The draft Personal Data Protection Bill, 2018 is in its final stage and is expected to be tabled in Parliament in June, after which it could become a law
The long-awaited Bill regulates the processing of personal data of individuals by government and private entities incorporated in India and abroad
New Delhi: Even as protecting privacy of citizens remains core concern of the draft Personal Data Protection Bill, 2018, the government would ensure that it does not become an 'unintended barrier' to India’s growth in digital economy, said a senior government official, here on Monday.
“The core focus of the bill is on the individual and how to protect his or her privacy based on consent.
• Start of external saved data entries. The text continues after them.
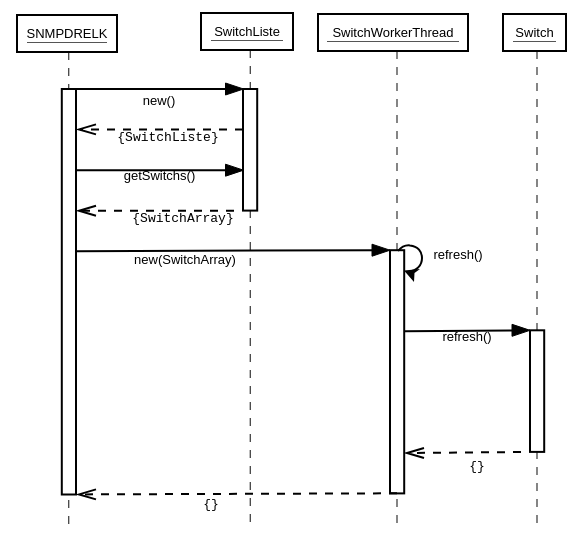
<!DOCTYPE html>
<html lang="en">
<head>
<meta charset="utf-8">
<title>Sequence diagram</title>
<style>
:root { --ink: #000; --paper: #fff; --lifeline: #444; --underline: #555; }
* { box-sizing: border-box; }
html, body { margin: 0; background: var(--paper); }
.diagram {
  position: relative; width: 584px; height: 544px; overflow: hidden;
  background: var(--paper); color: var(--ink);
  font: 13px/16px "Liberation Sans", Arial, sans-serif;
}
.connectors { position: absolute; inset: 0; display: block; }
.lifelines { stroke: var(--lifeline); stroke-width: 1.3; stroke-dasharray: 8 8; fill: none; }
.activations { fill: var(--paper); stroke: var(--ink); stroke-width: 2; }
.calls, .returns { stroke: var(--ink); stroke-width: 2; fill: none; }
.returns .shaft { stroke-dasharray: 8 8; }
.participant {
  position: absolute; height: 39px; border: 2px solid var(--ink); background: var(--paper);
  display: flex; justify-content: center; padding-top: 10px;
}
.participant span { height: 17px; border-bottom: 1px solid var(--underline); white-space: nowrap; }
.tracker { left: 16px; top: 14px; width: 102px; }
.list { left: 200px; top: 12px; width: 94px; }
.list span { padding: 0 3px; }
.worker { left: 317px; top: 13px; width: 152px; }
.worker span { padding: 0 5px; }
.switch { left: 502px; top: 13px; width: 65px; }
.switch span { padding: 0 2px; }
.message { position: absolute; white-space: nowrap; transform: translateX(-50%); }
.reply { font-family: "Liberation Mono", "Courier New", monospace; }
</style>
</head>
<body>
<main class="diagram">
  <svg class="connectors" width="584" height="544" viewBox="0 0 584 544" aria-hidden="true">
    <defs>
      <path id="call-head" d="M0 0L-18-6V6Z" fill="var(--ink)" stroke="var(--ink)" stroke-width="1"/>
      <path id="return-head" d="M17-5L0 0L17 5"/>
    </defs>
    <g class="lifelines">
      <path d="M68.7 52V528"/>
      <path d="M250.3 50V528"/>
      <path d="M397 51V531"/>
      <path d="M537 51V528"/>
    </g>
    <g class="activations">
      <rect x="61.8" y="89" width="14.2" height="405.5"/>
      <rect x="243" y="89" width="14.2" height="121.6"/>
      <rect x="390" y="250.2" width="14.2" height="243.2"/>
      <rect x="530" y="330.3" width="14.2" height="121.6"/>
    </g>
    <g class="calls">
      <path d="M76 89H230M76 170.2H230M76 251.2L376 250.2M404 331.2L516 330.4"/>
      <use href="#call-head" x="243.5" y="89"/>
      <use href="#call-head" x="243.5" y="170.2"/>
      <use href="#call-head" x="390" y="250.2"/>
      <use href="#call-head" x="530" y="330.3"/>
      <path d="M398 251C402 246 406 245 410 245.4C418 246 422 252 422 258C422 265 417 271 409 271.5"/>
      <path d="M404 270.5L420 269L414.5 273L414 282Z" fill="var(--ink)" stroke="none"/>
    </g>
    <g class="returns">
      <path class="shaft" d="M243 129.4H80"/>
      <path class="shaft" d="M234 210.8H80"/>
      <path class="shaft" d="M521 452L408 453"/>
      <path class="shaft" d="M397 493.3L80 494.4"/>
      <use href="#return-head" x="79" y="129.4"/>
      <use href="#return-head" x="79" y="210.8"/>
      <use href="#return-head" x="407" y="453"/>
      <use href="#return-head" x="79" y="494.4"/>
    </g>
  </svg>

  <div class="participant tracker"><span>SNMPDRELK</span></div>
  <div class="participant list"><span>SwitchListe</span></div>
  <div class="participant worker"><span>SwitchWorkerThread</span></div>
  <div class="participant switch"><span>Switch</span></div>

  <span class="message" style="left:159px;top:93px">new()</span>
  <span class="message reply" style="left:168px;top:130px">{SwitchListe}</span>
  <span class="message" style="left:159.5px;top:168px">getSwitchs()</span>
  <span class="message reply" style="left:183px;top:211px">{SwitchArray}</span>
  <span class="message" style="left:185px;top:252px">new(SwitchArray)</span>
  <span class="message" style="left:458px;top:247px">refresh()</span>
  <span class="message" style="left:467px;top:329px">refresh()</span>
  <span class="message reply" style="left:477px;top:459px">{}</span>
  <span class="message reply" style="left:211px;top:497px">{}</span>
</main>
</body>
</html>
Anything else is either irrelevant or irreplaceable," said Gopalakrishnan S, Joint Secretary, Ministry of Electronics and Information Technology, while delivering a special lecture at the conference on ‘Future of the Digital Economy’, organized by Indian Council for Research on International Economic Relations (ICRIER), here on Monday.
Drafted amidst concerns over lack of a valid data privacy and protection law in the country of 1.32 billion, the Bill, however, came under criticism from other stakeholders, including companies who argued that the it could kill innovation in big-data and prove detrimental to the digital economy.
However, Gopalakrishnan, who was part of the Committee of Experts involved in developing a data protection framework for India, highlighted that the Bill would also ensure that it does not impact efforts to crunch big-data.
“The goal is to achieve a harmonious balance between the two. Countries from across the world are coming to do business in India and vice versa. If too many speed breakers are put in place, it would make difficult to extract data. The Bill should not become an unintended barrier and end up adding to the cost and cumbersome of doing business in India," he said.
The long-awaited Bill regulates the processing of personal data of individuals by government and private entities incorporated in India and abroad. It requires setting up of a National Data Protection Authority (PDA) to supervise and regulate data fiduciaries.
Addressing concerns over how the Bill would regulate the process of seeking consent to use one’s data, he said, “Lot needs to be done after the law comes into place. The consent should be in as many languages as possible and easy to comprehend and not like any other legal document. We could also look for a ‘consent dashboard’ where once can see where all his data is being used," he said.